Dancing Outlaw is a feature-length documentary originally produced for West Virginia public TV about Jesco White, "a hard-living, tap-dancing Boone County resident whose repeated run-ins with the law have interfered with his dream of becoming a renowned mountain dancer like his late father." Not only do viewers get to meet the three different incarnations of Jesco's personality, we get to meet his wife long-suffering wife Norma Jean ("I took the butcher knife and put it up to her neck. I said if you want to live to see tomorrow, you better start fryin' them eggs a little bit better then what you a fryin' em - I'm tired of eatin' sloppy, slimy eggs!"), his sister Mamie ("I'm the meanest one and the biggest one!") and an assortment of friends and relatives so odd, I would have sworn this was a put-on if I didn't know better.
It's hard to imagine anything topping Dancing Outlaw, but Vice Films is about to try. They're funding the fiction feature White Lightnin' - The Jesco White Murders the story of Jesco White's "uphill battle against abject poverty, drug abuse, petty crime and mental instability in his struggle to live up to his father's legacy as the finest mountain dancer on his home turf and beyond."
Written by Vice's Shane Smith and Eddy Moretti, the film will be the feature film debut of British commercial director Dominic Murphy. Why is a British company funding and producing a film about one of America's semi-secret heroes? I have no idea.

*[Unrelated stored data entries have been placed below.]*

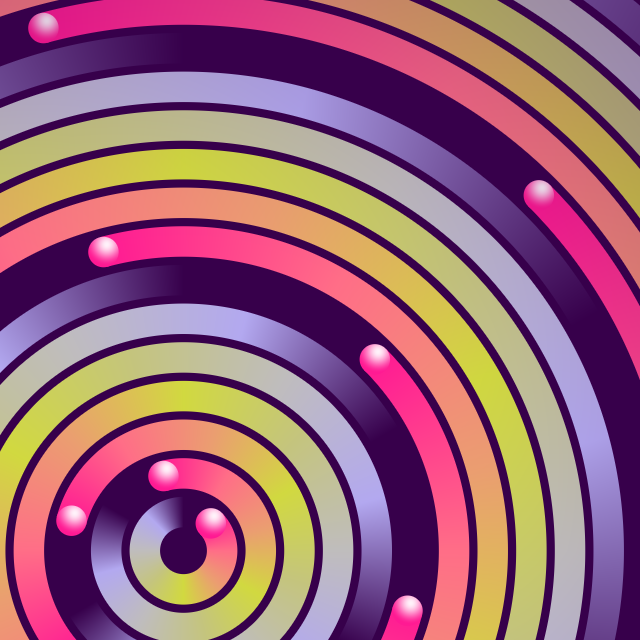
Reproduce this background procedurally as a Shadertoy shader.

```glsl
// Concentric arcs around an off-centre point, each led by a glossy ball.
// Every ring starts a sixth of a turn after the one inside it; its colour
// runs clockwise from hot pink to lavender and fades into the dark ground.

#define CENTRE vec2(0.2867, 0.1395)  // common centre of the rings
#define SPACING 0.0604               // distance between neighbouring rings
#define HALF_WIDTH 0.0238            // half the thickness of a band
#define FIRST_TURN 0.125             // head of the innermost ring, in turns
#define TURN_STEP (1.0 / 6.0)        // added turn per ring
#define SHADE 0.3                    // strength of the outer darkening
#define GROUND vec3(0.215, 0.0, 0.295)
#define HOT_PINK vec3(1.0, 0.10, 0.575)
#define SHINE vec3(1.0, 0.95, 0.98)

const float TAU = 6.2831853;

// Colour along a band, t in turns behind the head.
vec3 bandColour(float t) {
    const vec3 stops[8] = vec3[8](
        HOT_PINK,
        vec3(1.00, 0.43, 0.53),   // salmon
        vec3(0.92, 0.62, 0.44),   // peach
        vec3(0.82, 0.85, 0.25),   // yellow
        vec3(0.77, 0.77, 0.49),   // olive grey
        vec3(0.75, 0.74, 0.74),   // silver
        vec3(0.70, 0.66, 0.94),   // lavender
        GROUND);
    float s = min(t * 8.0, 7.0);
    int i = min(int(s), 6);
    return mix(stops[i], stops[i + 1], s - float(i));
}

// Ball colour, q measured in ball radii from its middle.
vec3 ballColour(vec2 q) {
    float glow = 1.0 - smoothstep(0.0, 1.4, length(q - vec2(0.22, 0.5)));
    return mix(HOT_PINK, SHINE, glow);
}

// Antialiased coverage of the inside of a signed distance.
float cover(float d) {
    return clamp(0.5 - d * iResolution.y, 0.0, 1.0);
}

void mainImage(out vec4 fragColor, in vec2 fragCoord) {
    vec2 p = fragCoord / iResolution.y - CENTRE;
    float radius = length(p);

    // Ring under this pixel and the place of its head
    float ring = max(floor(radius / SPACING - 0.5), 0.0);
    float ringRadius = (ring + 1.0) * SPACING;
    float headTurn = FIRST_TURN + ring * TURN_STEP;
    vec2 head = ringRadius * vec2(cos(headTurn * TAU), sin(headTurn * TAU));

    // Band
    float behind = fract(headTurn - atan(p.y, p.x) / TAU);
    float band = cover(abs(radius - ringRadius) - HALF_WIDTH);
    vec3 colour = mix(GROUND, bandColour(behind), band);

    // Ball
    vec2 fromHead = p - head;
    float ball = cover(length(fromHead) - HALF_WIDTH);
    colour = mix(colour, ballColour(fromHead / HALF_WIDTH), ball);

    // Outer darkening
    colour = mix(colour, GROUND, SHADE * smoothstep(0.45, 1.25, radius));
    fragColor = vec4(colour, 1.0);
}
```
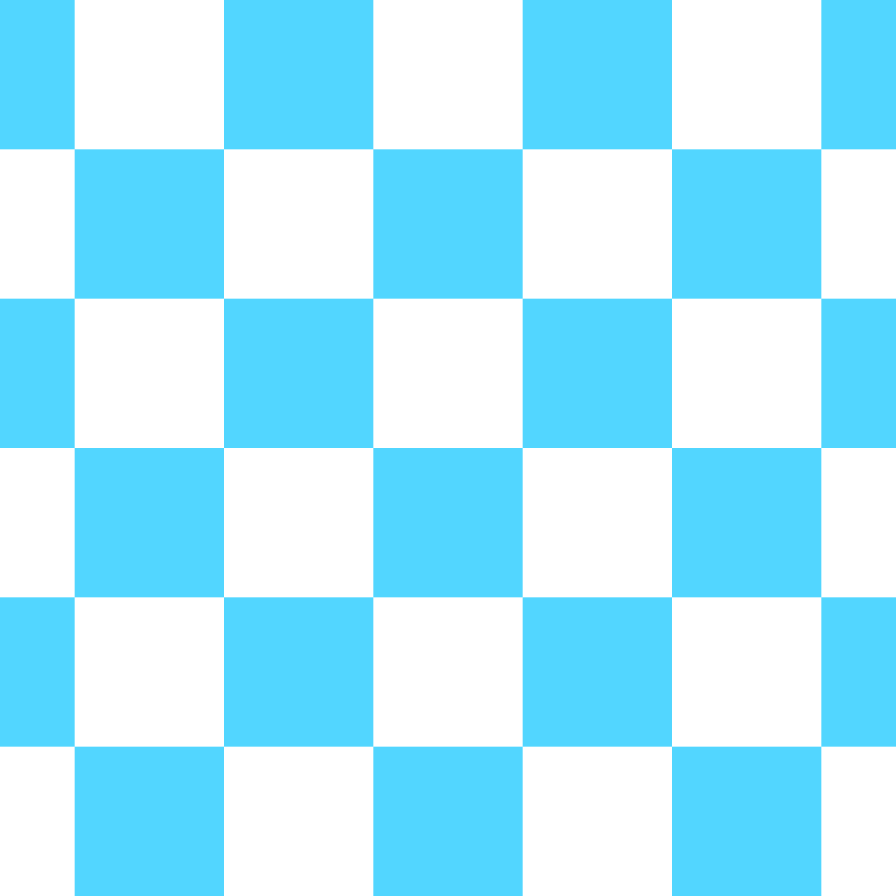
Reproduce this pattern procedurally as a three.js fragment shader.

```glsl
varying vec2 vUv;

const float SQUARES = 6.0;               // squares across and up
const vec2 SHIFT = vec2(0.5, 0.0);       // offset of the grid, in squares
const vec3 WHITE = vec3(1.0);
const vec3 SKY_BLUE = vec3(0.32, 0.84, 1.0);

// Signed distance to the nearest grid line: positive in even cells, negative in odd
vec2 signedEdge(vec2 p) {
  return abs(mod(p - 0.5, 2.0) - 1.0) - 0.5;
}

void main() {
  vec2 grid = vUv * SQUARES + SHIFT;

  // Square waves with edges smoothed over one pixel
  vec2 wave = clamp(2.0 * signedEdge(grid) / fwidth(grid), -1.0, 1.0);

  // Cells of odd parity are blue
  float blue = 0.5 - 0.5 * wave.x * wave.y;
  gl_FragColor = vec4(mix(WHITE, SKY_BLUE, blue), 1.0);
}
```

But if Kate, Cate et. al can drop their accents to play Yanks, then British actor Ed Hogg (Alfie, Brothers of the Head), can pick up a Boone County twang.